AIM OF THE EXERCISE –
For the material below, count the lines containing "upright" and reply with the number alone.

________

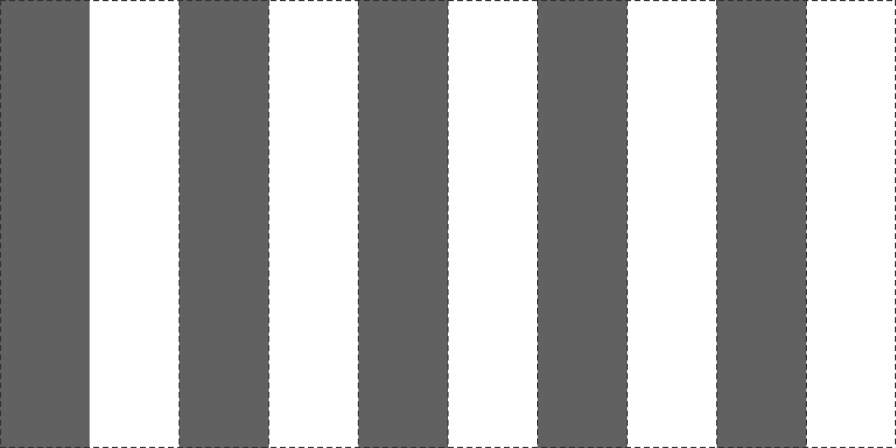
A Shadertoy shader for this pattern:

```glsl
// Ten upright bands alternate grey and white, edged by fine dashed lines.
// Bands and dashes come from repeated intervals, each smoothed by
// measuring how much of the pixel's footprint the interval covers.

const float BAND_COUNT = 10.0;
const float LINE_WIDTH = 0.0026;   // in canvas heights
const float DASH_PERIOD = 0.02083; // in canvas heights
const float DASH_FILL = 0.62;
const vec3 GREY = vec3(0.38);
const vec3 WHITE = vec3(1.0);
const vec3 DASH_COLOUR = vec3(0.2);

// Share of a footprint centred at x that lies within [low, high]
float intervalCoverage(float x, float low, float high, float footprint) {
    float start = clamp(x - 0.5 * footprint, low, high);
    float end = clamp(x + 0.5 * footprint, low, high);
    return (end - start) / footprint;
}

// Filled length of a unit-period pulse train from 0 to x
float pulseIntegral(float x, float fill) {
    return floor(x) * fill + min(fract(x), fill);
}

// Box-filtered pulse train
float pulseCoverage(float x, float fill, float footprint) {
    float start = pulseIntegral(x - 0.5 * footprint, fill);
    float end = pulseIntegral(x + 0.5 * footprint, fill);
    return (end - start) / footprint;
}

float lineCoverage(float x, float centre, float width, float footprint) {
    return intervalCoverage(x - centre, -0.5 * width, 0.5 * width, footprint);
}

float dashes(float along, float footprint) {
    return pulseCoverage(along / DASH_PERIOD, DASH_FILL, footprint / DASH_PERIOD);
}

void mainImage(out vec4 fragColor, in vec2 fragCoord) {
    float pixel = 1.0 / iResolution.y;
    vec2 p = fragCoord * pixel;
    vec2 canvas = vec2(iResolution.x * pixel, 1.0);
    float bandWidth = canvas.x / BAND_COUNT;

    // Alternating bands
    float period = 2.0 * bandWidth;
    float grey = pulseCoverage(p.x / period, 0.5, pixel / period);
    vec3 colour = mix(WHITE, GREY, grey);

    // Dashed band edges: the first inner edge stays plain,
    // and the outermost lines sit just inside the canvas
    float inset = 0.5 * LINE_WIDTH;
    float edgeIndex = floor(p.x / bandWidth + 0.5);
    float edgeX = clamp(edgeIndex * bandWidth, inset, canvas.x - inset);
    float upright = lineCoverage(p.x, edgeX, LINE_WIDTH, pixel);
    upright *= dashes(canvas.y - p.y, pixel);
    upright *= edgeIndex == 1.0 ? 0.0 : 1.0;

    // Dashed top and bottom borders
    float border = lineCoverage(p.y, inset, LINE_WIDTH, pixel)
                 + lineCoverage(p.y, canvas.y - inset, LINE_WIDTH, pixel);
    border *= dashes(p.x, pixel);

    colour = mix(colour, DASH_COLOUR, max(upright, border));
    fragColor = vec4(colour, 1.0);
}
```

________

EXPECTED ANSWER –
5